COLUMBUS -- Ohio schools would be required to use U.S.-made steel products in their renovations, under legislation being considered in the Ohio House.
Rep. John Boccieri (D-Poland) offered HB 57 in response to lead contamination in water systems in Sebring in Northeast Ohio. Lead was identified in a middle school in that community, he told the House's Economic Development, Commerce and Labor Committee March 21, from water fountain systems that were produced in China.
"These pipes were visibly corroded and faulty when maintenance staff broke down the wall and investigated the pipes," Boccieri said in his submitted testimony. "I believe that in choosing to use defective foreign steel for critical infrastructure that serves young students and affects their daily health, we were not doing all we could to ensure the safety of our children."
Ohio already has requirements in place requiring domestic steel in new public facilities construction, Boccieri and Rep. Dan Ramos (D-Lorain), the other primary co-sponsor of the legislation, told committee members.

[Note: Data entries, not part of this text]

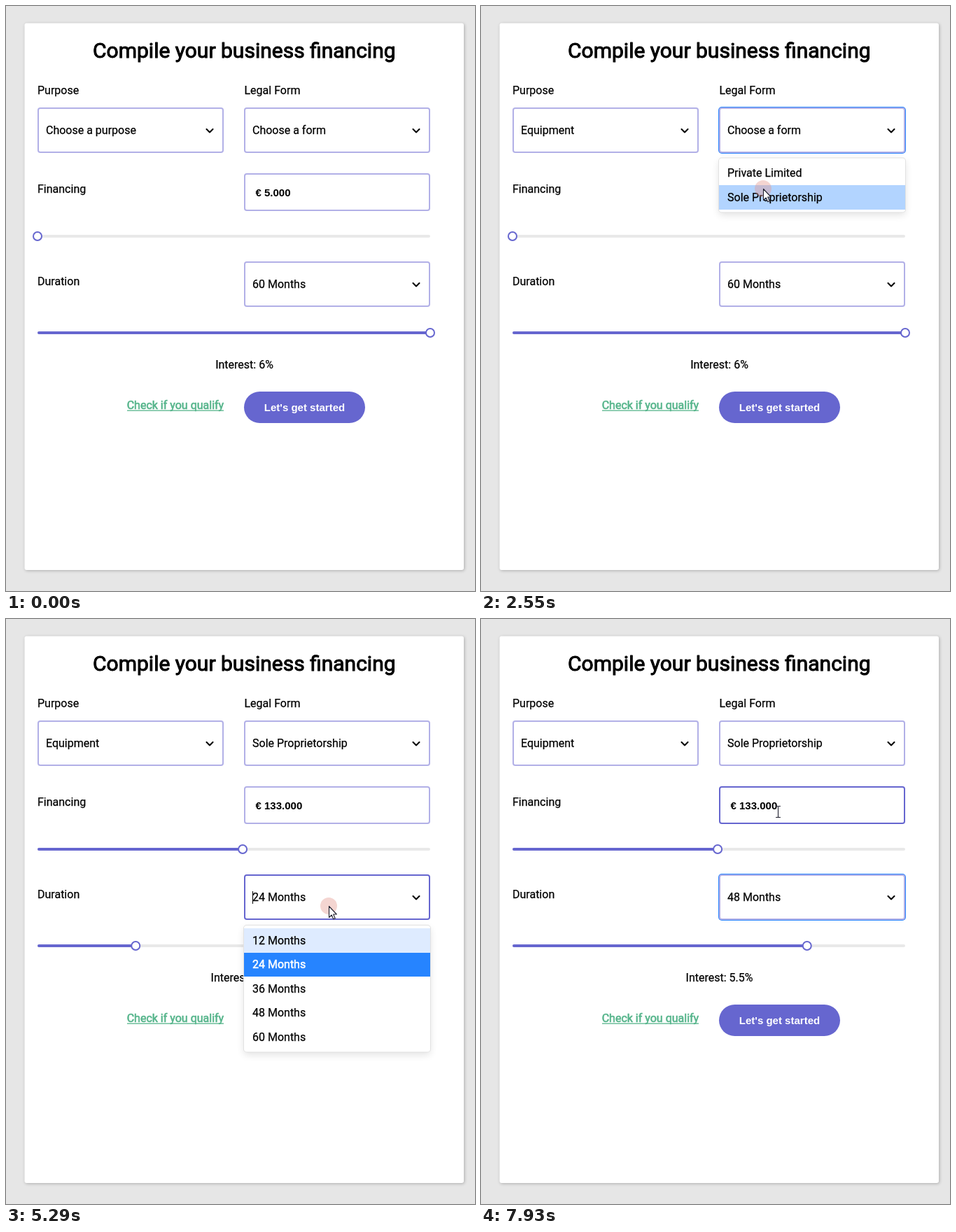
Recreate the animation shown at these times as an HTML page with a canvas. Size 670 by 836 pixels, loop 7.99 s.

```html
<!DOCTYPE html>
<html lang="en">
<head>
<meta charset="utf-8">
<title>Business financing form</title>
<style>
html, body { margin: 0; width: 100%; height: 100%; overflow: hidden; background: #e6e6e6; }
canvas { display: block; }
</style>
</head>
<body>
<canvas id="stage" width="670" height="836"></canvas>
<script>
const ctx = document.getElementById('stage').getContext('2d');
const LOOP = 7990;
const SANS = 'Roboto, sans-serif';
const ARIAL = '"Liberation Sans", Arial, sans-serif';
const VIOLET = '#6666cf', LIGHT = '#b2b0e7', BLUE = '#2684ff';
const TRACK = { x: 45, w: 561 };
const ROW = 34.5;

const purpose = { x: 45, y: 145, w: 266, h: 65, options: ['Marketing', 'Equipment'], open: [1050, 1600], focus: [1050, 1890] };
const legal = { x: 340, y: 145, w: 266, h: 65, options: ['Private Limited', 'Sole Proprietorship'], open: [1890, 2680], focus: [1890, 3400] };
const duration = { x: 340, y: 365, w: 266, h: 65, options: [12, 24, 36, 48, 60].map(m => m + ' Months'), open: [5220, 6140], focus: [5345, LOOP] };
const selects = [purpose, legal, duration];
const amount = { x: 340, y: 239, w: 266, h: 54 };
const button = { x: 340, y: 551, w: 173, h: 45 };

// Pointer path: time, x, y
const path = [
  [260, 562, 775], [620, 330, 440], [950, 160, 185], [1130, 158, 187], [1320, 160, 221],
  [1480, 165, 268], [1610, 165, 270], [1830, 395, 190], [1960, 398, 190], [2280, 404, 236],
  [2500, 403, 261], [2690, 403, 261], [2950, 190, 310], [3200, 9, 337], [3370, 45, 333],
  [3460, 98, 333], [3660, 338, 333], [3860, 338, 333], [4060, 614, 464], [4130, 624, 466],
  [4300, 606, 466], [4500, 606, 466], [4780, 185, 467], [4860, 185, 467], [5150, 461, 407],
  [5220, 461, 410], [5350, 461, 410], [5780, 440, 590], [5980, 435, 566], [6140, 435, 566],
  [6400, 412, 598], [6600, 412, 598], [6670, 393, 593], [6690, 393, 593], [6870, 420, 748],
  [7110, 420, 748], [7330, 333, 560], [7460, 352, 430], [7650, 429, 273], [7780, 429, 273], [7920, 424, 275]
];
const presses = [[1010, 1130], [1540, 1640], [1850, 1960], [2500, 2690], [3380, 3860], [4490, 4860], [5200, 5350], [6030, 6150]];

const within = (t, [a, b]) => t >= a && t < b;
const inside = (p, r) => p.x >= r.x && p.x < r.x + r.w && p.y >= r.y && p.y < r.y + r.h;

function pointerAt(t) {
  const i = path.findIndex(k => k[0] > t);
  if (i < 0) return { x: path.at(-1)[1], y: path.at(-1)[2] };
  if (i === 0) return { x: -99, y: -99 };
  const [t0, x0, y0] = path[i - 1], [t1, x1, y1] = path[i];
  const u = (t - t0) / (t1 - t0), e = u * u * (3 - 2 * u);
  return { x: x0 + (x1 - x0) * e, y: y0 + (y1 - y0) * e };
}

const trackShare = t => Math.min(1, Math.max(0, (pointerAt(t).x - TRACK.x) / TRACK.w));

function stateAt(t) {
  const thousands = t < 3370 ? 5 : 5 + Math.round(245 * trackShare(Math.min(t, 3660)));
  let months = 60;
  if (t >= 6140) months = 48;
  else if (t >= 4500) months = 12 + 12 * Math.round(4 * trackShare(Math.min(t, 4780)));
  const rate = (thousands < 100 ? 6 : 5) + (60 - months) / 24;
  return { thousands, months, rate };
}

function text(str, x, y, { size = 16, color = '#000', family = SANS, weight = 400, extra = 0.25, align = 'left' } = {}) {
  ctx.font = `${weight} ${size}px ${family}`;
  ctx.textAlign = align;
  ctx.fillStyle = ctx.strokeStyle = color;
  ctx.fillText(str, x, y);
  if (extra) {
    ctx.lineWidth = extra;
    ctx.lineJoin = 'round';
    ctx.strokeText(str, x, y);
  }
}

function rounded(x, y, w, h, r) {
  ctx.beginPath();
  ctx.roundRect(x, y, w, h, r);
}

function fillBox(x, y, w, h, r, color) {
  rounded(x, y, w, h, r);
  ctx.fillStyle = color;
  ctx.fill();
}

function shadowed(color, dx, dy, blur, draw) {
  ctx.save();
  ctx.shadowColor = color;
  ctx.shadowOffsetX = dx;
  ctx.shadowOffsetY = dy;
  ctx.shadowBlur = blur;
  draw();
  ctx.restore();
}

function field({ x, y, w, h }, border, ring) {
  if (ring) fillBox(x - 1, y - 1, w + 2, h + 2, 5, BLUE);
  fillBox(x, y, w, h, 4, border);
  fillBox(x + 2, y + 2, w - 4, h - 4, 2, '#fff');
}

function drawSelect(s, value, t, hover) {
  field(s, hover ? VIOLET : LIGHT, within(t, s.focus));
  text(value, s.x + 12, s.y + 38);
  const cx = s.x + s.w - 20, cy = s.y + 33;
  ctx.beginPath();
  ctx.moveTo(cx - 4.5, cy - 2);
  ctx.lineTo(cx, cy + 2.4);
  ctx.lineTo(cx + 4.5, cy - 2);
  ctx.strokeStyle = '#000';
  ctx.lineWidth = 2.1;
  ctx.lineCap = ctx.lineJoin = 'round';
  ctx.stroke();
  if (within(t, s.open) && (t - s.open[0]) % 1000 < 500) {
    ctx.fillStyle = '#000';
    ctx.fillRect(s.x + 12, s.y + 24, 1, 18);
  }
}

function drawMenu(s, value, p, pressed) {
  const top = s.y + s.h + (s === duration ? 8 : 7.5), height = 8 + ROW * s.options.length;
  shadowed('rgba(0,0,0,.12)', 0, 4, 11, () => fillBox(s.x, top, s.w, height, 4, '#fff'));
  fillBox(s.x - 1, top - 1, s.w + 2, height + 2, 5, '#e2e2e2');
  fillBox(s.x, top, s.w, height, 4, '#fff');
  const under = Math.floor((p.y - top - 4) / ROW);
  const hovered = under >= 0 && under < s.options.length;
  const current = hovered ? under : 0;
  s.options.forEach((label, i) => {
    const y = top + 4 + i * ROW, chosen = label === value;
    if (chosen || i === current) {
      ctx.fillStyle = chosen ? BLUE : pressed && hovered ? '#b2d4ff' : '#deebff';
      ctx.fillRect(s.x, Math.round(y), s.w, Math.round(y + ROW) - Math.round(y));
    }
    text(label, s.x + 12, Math.round(y + 22.8), { color: chosen ? '#fff' : '#000', extra: chosen ? 0.5 : 0.25 });
  });
}

function drawSlider(y, share) {
  const x = TRACK.x + TRACK.w * share;
  fillBox(TRACK.x, y - 2, TRACK.w, 4, 2, '#e9e9e9');
  fillBox(TRACK.x, y - 2, TRACK.w * share, 4, 2, VIOLET);
  ctx.beginPath();
  ctx.arc(x, y, 6, 0, 7);
  ctx.fillStyle = '#fff';
  ctx.fill();
  ctx.strokeStyle = VIOLET;
  ctx.lineWidth = 2;
  ctx.stroke();
  return { x: x - 8, y: y - 8, w: 16, h: 16 };
}

const shapes = {
  arrow: new Path2D('M.5.5V16.5L4.2 13L6.7 18.8L9.2 17.7L6.7 12H11.3Z'),
  hand: new Path2D('M-1.5 1.5Q0-.8 1.5 1.5V8Q3 6.3 4.5 8.3Q6.3 7 7.5 9Q9.5 8 10.5 10.3V15Q10.5 18 8.5 20V22.5H0V20.5Q-3 17-5.5 13Q-6-.2-5.5 11.2Q-3.5 10.3-1.5 13Z'.replace('Q-6-.2-5.5 11.2', 'Q-6.2 11.6-5 11')),
  beam: new Path2D('M-3-8H-1Q0-8 0-7Q0-8 1-8H3M0-7V7M-3 8H-1Q0 8 0 7Q0 8 1 8H3')
};

function drawPointer(p, kind, pressed) {
  if (pressed) {
    ctx.beginPath();
    ctx.arc(p.x, p.y, 12, 0, 7);
    ctx.fillStyle = 'rgba(228,150,140,.4)';
    ctx.fill();
  }
  ctx.save();
  ctx.translate(Math.round(p.x), Math.round(p.y));
  ctx.lineWidth = 1.1;
  ctx.lineCap = ctx.lineJoin = 'round';
  ctx.strokeStyle = '#222230';
  if (kind === 'beam') {
    ctx.translate(0.5, 0.5);
  } else {
    ctx.fillStyle = '#fff';
    ctx.fill(shapes[kind]);
  }
  ctx.stroke(shapes[kind]);
  if (kind === 'hand') {
    ctx.beginPath();
    for (const x of [1.5, 4.5, 7.5]) {
      ctx.moveTo(x, 8.5);
      ctx.lineTo(x, 12);
    }
    ctx.stroke();
  }
  ctx.restore();
}

function drawButton(hover) {
  const paint = () => fillBox(button.x, button.y, button.w, button.h, 22.5, hover ? '#5152ca' : VIOLET);
  if (hover) shadowed('#6d6de0', 2, 2, 5, paint);
  else paint();
  text("Let's get started", 426.5, 579, { size: 15, weight: 700, family: ARIAL, color: '#fff', extra: 0, align: 'center' });
}

function draw(t) {
  const p = pointerAt(t), { thousands, months, rate } = stateAt(t);
  const pressed = presses.some(span => within(t, span));
  const opened = selects.find(s => within(t, s.open));
  const values = new Map([
    [purpose, t < 1600 ? 'Choose a purpose' : 'Equipment'],
    [legal, t < 2680 ? 'Choose a form' : 'Sole Proprietorship'],
    [duration, months + ' Months']
  ]);
  const onAmount = !opened && inside(p, amount);
  const onButton = !opened && inside(p, button);

  ctx.fillStyle = '#e6e6e6';
  ctx.fillRect(0, 0, 670, 836);
  shadowed('rgba(0,0,0,.25)', 1, 1, 4, () => fillBox(26.5, 24.5, 627.5, 781.5, 3, '#fff'));

  text('Compile your business financing', 340.3, 74, { size: 30, extra: 1, align: 'center' });
  text('Purpose', 45, 126);
  text('Legal Form', 340.5, 126);
  text('Financing', 45, 267);
  text('Duration', 45, 399);

  for (const s of selects) drawSelect(s, values.get(s), t, inside(p, s));
  field(amount, onAmount ? VIOLET : LIGHT);
  text(`€ ${thousands}.000`, 356.5, 272, { size: 15, weight: 700, family: ARIAL, extra: 0 });

  const thumbs = [drawSlider(329, (thousands - 5) / 245), drawSlider(467, (months - 12) / 48)];
  text(`Interest: ${rate}%`, 340.5, 518, { align: 'center' });
  text('Check if you qualify', 172.7, 576, { color: '#57b58c', extra: 0.65 });
  ctx.fillRect(173, 577.5, 138, 1.3);
  drawButton(onButton);

  if (opened) drawMenu(opened, values.get(opened), p, pressed);

  const dragging = within(t, [3380, 3860]) || within(t, [4490, 4860]);
  const onThumb = !opened && thumbs.some(r => inside(p, r));
  const kind = onAmount ? 'beam' : onButton || onThumb || dragging ? 'hand' : 'arrow';
  if (t >= path[0][0]) drawPointer(p, kind, pressed);
}

const start = performance.now();
function tick() {
  draw((performance.now() - start) % LOOP);
  requestAnimationFrame(tick);
}
tick();
</script>
</body>
</html>
```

But those requirements don't extend to renovation or repair projects, they said.
HB 57 would fix that, requiring public primary and secondary schools and college and university buildings regularly used by students to use U.S. steel as part of their renovations. Private colleges and universities also would have to meet the requirement if they finance building improvements through state bonding.
Boccieri said the legislation would provide economic benefits to Ohio's steel industry and would counter dumping of steel by other countries.
"There have been several publicly reported incidences of Chinese steel producing unsafe infrastructure and faulty products," he said. "When it comes to our children, we need to ensure that we are not sacrificing any level of quality or safety, and that means turning to what we know is reliable."
Rep. Michele Lepore-Hagan (D-Youngstown), the ranking minority member of the House Economic Development, Commerce and Labor Committee, voiced her support for the bill Tuesday, asking whether the U.S. steel requirement could be extended to cover all public facility renovation projects.
"This does seem to be something that can be overlooked right now," she said.
Rep. Al Landis (R-Dover) asked whether the legislation covered only finished products or those made in the United States from raw material imported from elsewhere.
"Once you add value to that, it can actually be stamped as American made, yet it's still from a foreign melt source," he said, adding, "There's a fine line there to what is domestic."
Boccieri said his focus with the bill was on finished products, which would be subject to U.S. standards and not lesser requirements of other countries.
Marc Kovac covers the Ohio Statehouse for Gatehouse Media. Contact him at email@example.com or on Twitter at OhioCapitalBlog.